We leave maybe twenty minutes later and never look back.
Even with that one awful night, the trip wasn’t bad. Niagara Falls was stunning and I wouldn’t trade that, or my amazing friends, for anything in the world.
This was the second hostel I’d ever stayed in, but it wasn’t enough to deter me from the hostel life. I absolutely love hostels!! After you’ve hit the double digit mark, you just kind of lose count. Plus, I’m better at finding the good ones now. But the bad ones always stay, clinging to you like the pantless blonde woman’s cigarette smoke. However, they do give you some interesting stories to tell over drinks. Or on blogs.
Toronto was a lovely city and I’d be lucky to go back. But you can trust me when I say I won’t be staying anywhere near that hostel.
P.S. Mom, hoped you really appreciated that check-in text because, without that, half of this story probably would have never happened.
P.P.S. If you made it all the way to the end, congrats and apologies for the mental images. Sadly, this isn’t the strangest thing that’s happened to me abroad. I take it as a pre-req to travel: you’re going to deal with some weird situations. Maybe not always along the lines of being an unintended recipient of (not really well thought out) flashings, but I’m not saying never.
Let me know if you enjoyed this cringe-fest and want to experience some more second-hand embarrassment. I’ve got way too many awkward travel stories than what’s probably healthy for me, but oh well.

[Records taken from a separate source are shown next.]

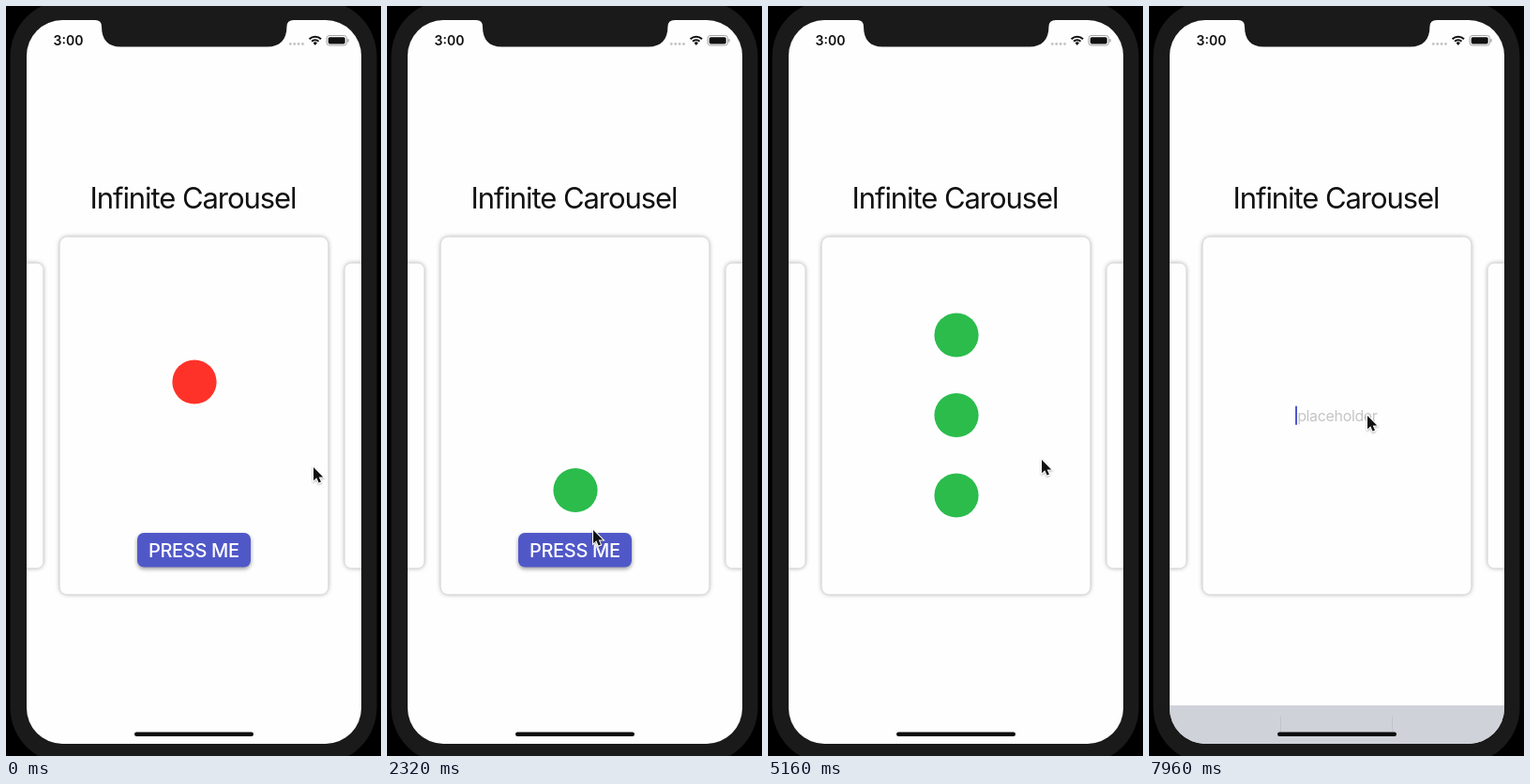
An HTML page with a canvas for the animation above (8 s loop, 400 by 800 pixels).

```html
<!DOCTYPE html>
<html lang="en">
<head>
<meta charset="utf-8">
<title>Infinite Carousel</title>
<style>
  html, body { margin: 0; width: 100%; height: 100%; overflow: hidden; background: #000; }
  canvas { display: block; width: 400px; height: 800px; }
</style>
</head>
<body>
<canvas id="stage"></canvas>
<script>
const LOOP = 8000;
const FONT = 'Inter, Roboto, sans-serif';
const PAPER = '#fefefe', BODY = '#1a1a1a', INDIGO = '#5058c8';
const RED = [255, 50, 41], GREEN = [43, 188, 76];
const SPACING = 283, SHRINK = 0.147, DRAG = 280, SNAP = 68;

const canvas = document.getElementById('stage');
const ratio = window.devicePixelRatio || 1;
canvas.width = 400 * ratio;
canvas.height = 800 * ratio;
const ctx = canvas.getContext('2d');

const clamp = v => Math.min(1, Math.max(0, v));
const lerp = (a, b, k) => a + (b - a) * k;
const smooth = k => k * k * (3 - 2 * k);
const accelerate = k => k * k;
const progress = (t, start, length) => clamp((t - start) / length);

// A swipe follows the pointer for a part of the way, then snaps to the next card.
const swipes = [
  { start: 60, direction: 1, dragged: 0.5 },
  { start: 640, direction: -1, dragged: 0.4 },
  { start: 3540, direction: 1, dragged: 0.5 },
  { start: 5757, direction: 1, dragged: 0.717 }
];

function carouselPosition(t) {
  let position = 0;
  for (const { start, direction, dragged } of swipes) {
    const release = start + DRAG;
    const share = t < release
      ? dragged * accelerate(progress(t, start, DRAG))
      : 1 - (1 - dragged) * Math.exp((release - t) / SNAP);
    position += direction * share;
  }
  return position;
}

// Pointer moves: start, length, target x, target y, easing
const moves = [
  [60, DRAG, 187, 497, accelerate],
  [640, DRAG, 300, 500, accelerate],
  [960, 440, 220, 559, smooth],
  [2600, 760, 266, 497, smooth],
  [3540, DRAG, 125, 493, accelerate],
  [3860, 540, 292, 484, smooth],
  [5757, DRAG, 89, 489, accelerate],
  [6560, 960, 233, 437, smooth]
];

function pointerPosition(t) {
  let x = 328, y = 492;
  for (const [start, length, toX, toY, ease] of moves) {
    const k = ease(progress(t, start, length));
    x = lerp(x, toX, k);
    y = lerp(y, toY, k);
  }
  return [x, y];
}

function box(x, y, w, h, radius, color) {
  ctx.fillStyle = color;
  ctx.beginPath();
  ctx.roundRect(x, y, w, h, radius);
  ctx.fill();
}

function disc(x, y, radius, color) {
  ctx.fillStyle = color;
  ctx.beginPath();
  ctx.arc(x, y, radius, 0, Math.PI * 2);
  ctx.fill();
}

function label(text, x, y, font, color, spacing = 0) {
  ctx.font = `${font} ${FONT}`;
  ctx.letterSpacing = `${spacing}px`;
  ctx.textAlign = 'center';
  ctx.fillStyle = color;
  ctx.fillText(text, x + spacing / 2, y);
}

function withShadow(blur, offset, color, draw) {
  ctx.save();
  ctx.shadowBlur = blur * ratio;
  ctx.shadowOffsetY = offset * ratio;
  ctx.shadowColor = color;
  draw();
  ctx.restore();
}

// Card contents, drawn around the card centre
const contents = [
  (t, change, color) => {
    disc(0.5, lerp(-36, 79.5, change), 23.6, color);
    withShadow(4, 2, 'rgba(0,0,0,.4)', () => box(-60.5, 125, 121, 36.5, 7, INDIGO));
    label('PRESS ME', 0, 150.5, '500 20px', '#fff', -0.3);
  },
  (t, change, color) => [-85.5, 0, 85.5].forEach(y => disc(0.5, y - 0.5, 23.6, color)),
  t => {
    label('placeholder', 0.5, 6, '400 16px', '#c5c5c7', -0.35);
    if (t >= 7640) box(-44.5, -10.5, 2, 20.5, 1, '#4c58cc');
  }
];

function drawCards(t) {
  const position = carouselPosition(t);
  const change = smooth(progress(t, 1620, 600));
  const color = `rgb(${RED.map((v, i) => lerp(v, GREEN[i], change))})`;
  const nearest = Math.round(position);
  for (let i = nearest - 2; i <= nearest + 2; i++) {
    const scale = 1 - SHRINK * Math.min(1, Math.abs(i - position));
    ctx.save();
    ctx.translate(200.5 + (i - position) * SPACING, 437);
    ctx.scale(scale, scale);
    withShadow(5, 0, 'rgba(0,0,0,.38)', () => box(-143, -190.5, 286, 381, 8, PAPER));
    contents[((i % 3) + 3) % 3](t, change, color);
    ctx.restore();
  }
}

function drawKeyboard(t) {
  const rise = 41 * accelerate(progress(t, 7880, 80));
  if (!rise) return;
  const top = 787 - rise;
  box(22, top, 357, rise, 0, '#cfd2d9');
  for (const x of [140, 259]) box(x, top + 12, 1, 16, 0, '#c0c3ca');
}

function drawStatusBar() {
  label('3:00', 66.5, 42, '600 14px', '#111');
  for (let i = 0; i < 4; i++) disc(303.3 + i * 4.4, 40.5, 1.4, '#c4c4c4');

  ctx.strokeStyle = '#111';
  ctx.lineWidth = 2;
  for (const radius of [5.2, 8.8]) {
    ctx.beginPath();
    ctx.arc(329.8, 41.5, radius, -Math.PI * 0.75, -Math.PI * 0.25);
    ctx.stroke();
  }
  ctx.fillStyle = '#111';
  ctx.beginPath();
  ctx.moveTo(329.8, 42);
  ctx.arc(329.8, 41.5, 3, -Math.PI * 0.75, -Math.PI * 0.25);
  ctx.fill();

  ctx.strokeStyle = '#a4a4a4';
  ctx.lineWidth = 1;
  ctx.beginPath();
  ctx.roundRect(342, 31.5, 21.5, 10.5, 3);
  ctx.stroke();
  box(343.7, 33.2, 18, 7.2, 1.6, '#111');
  box(364.3, 35, 1.4, 3.6, 0.7, '#a4a4a4');
}

function drawNotch() {
  ctx.fillStyle = BODY;
  ctx.beginPath();
  ctx.moveTo(95, 14);
  ctx.lineTo(95, 15);
  ctx.quadraticCurveTo(102, 15, 102, 22);
  ctx.bezierCurveTo(102, 36, 109, 43.5, 122, 43.5);
  ctx.lineTo(279, 43.5);
  ctx.bezierCurveTo(292, 43.5, 299.5, 36, 299.5, 22);
  ctx.quadraticCurveTo(299.5, 15, 307, 15);
  ctx.lineTo(307, 14);
  ctx.fill();
}

function drawPointer(t) {
  ctx.save();
  ctx.translate(...pointerPosition(t));
  const arrow = new Path2D('M0 0V14.3L3.3 11.3L5.6 16.6L8 15.6L5.7 10.4H10.3Z');
  withShadow(2, 1, 'rgba(0,0,0,.3)', () => {
    ctx.strokeStyle = '#fff';
    ctx.lineWidth = 2;
    ctx.stroke(arrow);
  });
  ctx.fillStyle = '#111';
  ctx.fill(arrow);
  ctx.restore();
}

function draw(t) {
  ctx.setTransform(ratio, 0, 0, ratio, 0, 0);
  ctx.fillStyle = '#000';
  ctx.fillRect(0, 0, 400, 800);
  box(4.5, -6, 391, 814, 60, BODY);
  box(22, 15, 357, 772, 38, PAPER);

  ctx.save();
  ctx.beginPath();
  ctx.roundRect(22, 15, 357, 772, 38);
  ctx.clip();
  label('Infinite Carousel', 200, 215.5, '400 31px', '#111', -1.08);
  drawCards(t);
  drawKeyboard(t);
  box(137, 774.5, 127, 4.5, 2.2, '#0c0c0c');
  ctx.restore();

  drawNotch();
  drawStatusBar();
  drawPointer(t);
}

const begin = performance.now();
function tick() {
  draw((performance.now() - begin) % LOOP);
  requestAnimationFrame(tick);
}
tick();
</script>
</body>
</html>
```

Moral of this story (if there even is one): please, please, please wear underwear if you’re living in a place full of absolute strangers. Thanks.